The official said that the ministry is attempting to publish the list by Sunday (April 13).
Within seven days of publishing the list, the ministry was also required to submit a report to the HRCM with the locations of all detention facilities and details of persons held in those places.
The ministry has assured that the compilation of this report is also currently in progress.
The act gives the HRCM overall responsibility for the implementation of the new law, empowering the commission to prevent all crimes underlined in the act by taking direct action.
Jeehan has said the commission is monitoring the deadlines and will take action against any and all schedules that are disrespected by the state.
According to the commission, a written reminder was sent to ministry as soon as the law came into force and another reminder sent yesterday. The issue will soon be discussed in the commission which will then decide on next course of action.
Commenting on the issue MP Eva Abdulla, who introduced the bill to the People’s Majlis, said it was “not surprising that a government controlled by the Gayoom family would be hesitant, even reticent to implement anti-torture legislation.”
Eva said that the bill has to be implemented on schedule to address the return of torture to prisons.
“We are very concerned about reports of ill-treatment and physical abuse in the prisons again. The legislation needs to be implemented on schedule to address this and to address the feelings of past victims. Implementation needs to be flawless,” said the recently re-elected MP.
The HRCM noted
last month that incidents of torture in detention are now on the rise. Minister Umar, who himself served in the National Security Service (police and military service under President Maumoon Abdul Gayoom) has previously been accused
of torture himself – an allegation he has always denied
Under Article 23 (g)- 2 of the Anti-Torture Act, establishing, running or maintaining a place of detention other than those publicly announced is considered a crime.
Article 23 (g)- 3 states that failure to publish the mandatory report to HRCM is also a crime. The penalty for both is 1 – 3 years
imprisonment.

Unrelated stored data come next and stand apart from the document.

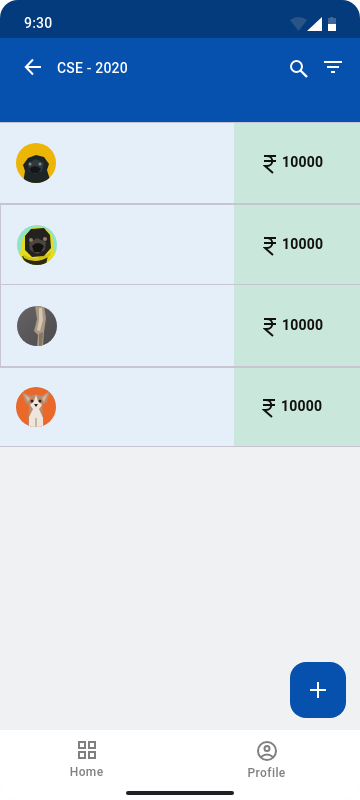
<!DOCTYPE html>
<html lang="en">
<head>
<meta charset="utf-8">
<title>CSE - 2020</title>
<style>
:root {
  --status: #043b7c;
  --primary: #0650ae;
  --page: #f0f1f3;
  --row: #e5effa;
  --amount: #c9e7da;
  --divider: #c9c4d2;
  --nav-ink: #808080;
  --ink: #111;
}
* { box-sizing: border-box; margin: 0; padding: 0; }
html, body { width: 360px; height: 800px; overflow: hidden; background: #fff; }
body { font-family: Roboto, Inter, sans-serif; }
a { color: inherit; text-decoration: none; }
svg { display: block; }
.screen { position: relative; width: 360px; height: 800px; display: flex; flex-direction: column; overflow: hidden; border-radius: 18px; background: var(--page); }
.status-bar { height: 38px; padding: 8px 23px 0 24px; display: flex; justify-content: space-between; background: var(--status); color: #fff; font-size: 14px; line-height: 30px; font-weight: 500; letter-spacing: .2px; }
.status-icons { margin-top: 8px; }
.app-bar { height: 84px; padding: 17px 15px 0 21px; display: flex; align-items: flex-start; background: var(--primary); color: #fff; }
.app-bar h1 { flex: 1; margin-left: 12px; font-size: 14px; line-height: 26px; font-weight: 500; letter-spacing: .2px; }
.app-bar svg { width: 24px; height: 24px; }
.app-bar .search { margin: 2px 10px 0 0; }
.fee-list { list-style: none; }
.fee { display: flex; height: 81px; border-top: 1px solid var(--divider); background: var(--row); }
.fee.tall { height: 82px; }
.fee.outlined { border-left: 1px solid var(--divider); }
.fee.strong { border-top-width: 2px; }
.fee:last-child { border-bottom: 1px solid var(--divider); }
.student { width: 234px; padding-left: 16px; display: flex; align-items: center; }
.outlined .student { width: 233px; }
.avatar { width: 40px; height: 40px; border-radius: 50%; }
.amount { flex: 1; padding: 0 0 2px 28px; display: flex; align-items: center; background: var(--amount); color: var(--ink); font-size: 14px; font-weight: 700; letter-spacing: .2px; }
.amount svg { width: 14px; height: 20px; margin: 4px 5px 0 1px; }
.add { position: absolute; left: 290px; top: 662px; width: 56px; height: 56px; display: grid; place-items: center; border-radius: 16px; background: var(--primary); }
.bottom-nav { position: relative; height: 70px; margin-top: auto; display: flex; background: #fff; color: var(--nav-ink); font-size: 12px; font-weight: 500; letter-spacing: .4px; }
.bottom-nav a { width: 180px; padding-top: 8px; display: flex; flex-direction: column; align-items: center; line-height: 16px; }
.bottom-nav a + a { width: 194px; margin: 1px 0 0 0; }
.bottom-nav svg { width: 24px; height: 24px; margin-bottom: 2px; }
.home-handle { position: absolute; left: 126px; bottom: 5px; width: 108px; height: 4px; border-radius: 2px; background: #202124; }
</style>
</head>
<body>
<main class="screen">
  <svg width="0" height="0" style="position:absolute" aria-hidden="true">
    <defs>
      <symbol id="rupee" viewBox="0 0 14 20">
        <path d="M1 2H13M1 7H13M1 2H4C11 2 11 12 4 12H2L10 19" fill="none" stroke="#111" stroke-width="2"/>
      </symbol>
      <linearGradient id="slate" x2="1" y2="1">
        <stop stop-color="#666465"/><stop offset="1" stop-color="#4c4a4c"/>
      </linearGradient>
    </defs>
  </svg>

  <div class="status-bar">
    <time>9:30</time>
    <svg class="status-icons" width="47" height="18" viewBox="0 0 47 18" role="img" aria-label="Wi-Fi, signal and battery">
      <path d="M0 4Q8.500 -2 17 4L8.500 15Z" fill="#2a5386"/>
      <path d="M17 15H32V1Z" fill="#fff"/>
      <path d="M40 1H43V2H46V8H38V2H40Z" fill="#3f659a"/>
      <path d="M38 8H46V15H38Z" fill="#fff"/>
    </svg>
  </div>

  <header class="app-bar">
    <a href="#" aria-label="Back">
      <svg viewBox="0 0 24 24" fill="none" stroke="#fff" stroke-width="2"><path d="M20 12H5M12 4.500L4.800 12L12 19.500"/></svg>
    </a>
    <h1>CSE - 2020</h1>
    <a class="search" href="#" aria-label="Search">
      <svg viewBox="0 0 24 24" fill="none" stroke="#fff" stroke-width="2"><circle cx="9.500" cy="9.500" r="5.500"/><path d="M13.500 13.500L20 20" stroke-width="2.400"/></svg>
    </a>
    <a href="#" aria-label="Filter">
      <svg viewBox="0 0 24 24" fill="none" stroke="#fff" stroke-width="2"><path d="M3 7H21M6 12H18M10 17H14"/></svg>
    </a>
  </header>

  <ul class="fee-list">
    <li class="fee">
      <div class="student">
        <svg class="avatar" viewBox="0 0 40 40" role="img" aria-label="Photo of a black pug on a yellow background">
          <rect width="40" height="40" fill="#edb506"/>
          <path d="M7 40L9 28L7 22L12 15L20 12L28 14L33 21L31 27L35 40Z" fill="#1d2527"/>
          <path d="M12 20L20 16L28 20L26 28L19 31L13 28Z" fill="#303a3c"/>
          <path d="M13 26Q19 20 25 26L22 30H16Z" fill="#12181a"/>
          <circle cx="14" cy="21" r="1.500" fill="#7d898a"/><circle cx="24" cy="21" r="1.500" fill="#7d898a"/>
        </svg>
      </div>
      <div class="amount"><svg aria-label="Rupees"><use href="#rupee"/></svg>10000</div>
    </li>
    <li class="fee outlined strong">
      <div class="student">
        <svg class="avatar" viewBox="0 0 40 40" role="img" aria-label="Photo of a black pug wearing a yellow scarf">
          <rect width="40" height="40" fill="#8fe3c6"/>
          <path d="M6 12Q20 -8 35 10L38 30L30 40H6L3 29Z" fill="#e6dc1c"/>
          <path d="M8 11L14 4L27 3L33 10L34 23L27 31L15 32L8 25Z" fill="#24221f"/>
          <path d="M12 18L20 13L29 17L28 25L20 29L13 25Z" fill="#4b453f"/>
          <path d="M15 21Q21 15 27 21L24 27H17Z" fill="#141210"/>
          <circle cx="14" cy="15" r="2" fill="#8d7b68"/><circle cx="28" cy="14" r="2" fill="#8d7b68"/>
          <path d="M5 31L18 34L31 30L29 40H9Z" fill="#2c2a16"/>
          <path d="M6 29Q19 38 34 27L33 31Q19 40 7 33Z" fill="#d3c414"/>
        </svg>
      </div>
      <div class="amount"><svg aria-label="Rupees"><use href="#rupee"/></svg>10000</div>
    </li>
    <li class="fee tall outlined">
      <div class="student">
        <svg class="avatar" viewBox="0 0 40 40" role="img" aria-label="Photo of a pale animal against a dark grey wall">
          <rect width="40" height="40" fill="url(#slate)"/>
          <path d="M18 0H27L29 12L27 26L26 40H20L21 29L17 25L20 13Z" fill="#a99882"/>
          <path d="M22 2H25L26 14L23 25L20 24L22 14Z" fill="#d3c6b3"/>
          <path d="M22 28L26 26L25 40H22Z" fill="#857768"/>
        </svg>
      </div>
      <div class="amount"><svg aria-label="Rupees"><use href="#rupee"/></svg>10000</div>
    </li>
    <li class="fee strong">
      <div class="student">
        <svg class="avatar" viewBox="0 0 40 40" role="img" aria-label="Photo of a small tan and white dog on an orange background">
          <rect width="40" height="40" fill="#e9682a"/>
          <path d="M6 5L15 9L20 7L25 9L34 4L31 15L26 18L28 40H12L13 19L9 15Z" fill="#b98d6b"/>
          <path d="M8 7L14 11L12 15ZM32 6L26 11L28 15Z" fill="#e0b09a"/>
          <path d="M20 8L22 14L26 18L23 22L27 31V40H13V30L17 22L14 18L18 14Z" fill="#efe5dc"/>
          <circle cx="16" cy="14" r="1.500" fill="#30221c"/><circle cx="24" cy="14" r="1.500" fill="#30221c"/>
          <path d="M18 17H22L20 20Z" fill="#30221c"/>
          <path d="M19 31H21V40H19Z" fill="#c9b6a7"/>
        </svg>
      </div>
      <div class="amount" style="padding-left:27px"><svg aria-label="Rupees"><use href="#rupee"/></svg>10000</div>
    </li>
  </ul>

  <a class="add" href="#" aria-label="Add">
    <svg width="24" height="24" viewBox="0 0 24 24" stroke="#fff" stroke-width="2"><path d="M12 4V20M4 12H20"/></svg>
  </a>

  <nav class="bottom-nav">
    <a href="#">
      <svg viewBox="0 0 24 24" fill="none" stroke="currentColor" stroke-width="2"><path d="M4 4H10V10H4ZM14 4H20V10H14ZM4 14H10V20H4ZM14 14H20V20H14Z"/></svg>
      Home
    </a>
    <a href="#">
      <svg viewBox="0 0 24 24" fill="none" stroke="currentColor" stroke-width="2"><circle cx="12" cy="12" r="9"/><circle cx="12" cy="9.500" r="2.500"/><path d="M6 18Q12 13 18 18"/></svg>
      Profile
    </a>
    <span class="home-handle"></span>
  </nav>
</main>
</body>
</html>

Criminal offenses underlined in the act are to be investigated and forwarded to the Prosecutor General’s Office for prosecution.
The HRCM did not comment on the possibility of criminal charges against the home minister, stating that the commission will address the matter as mandated by the act.
Umar Naseer was unavailable for comment as he is currently abroad.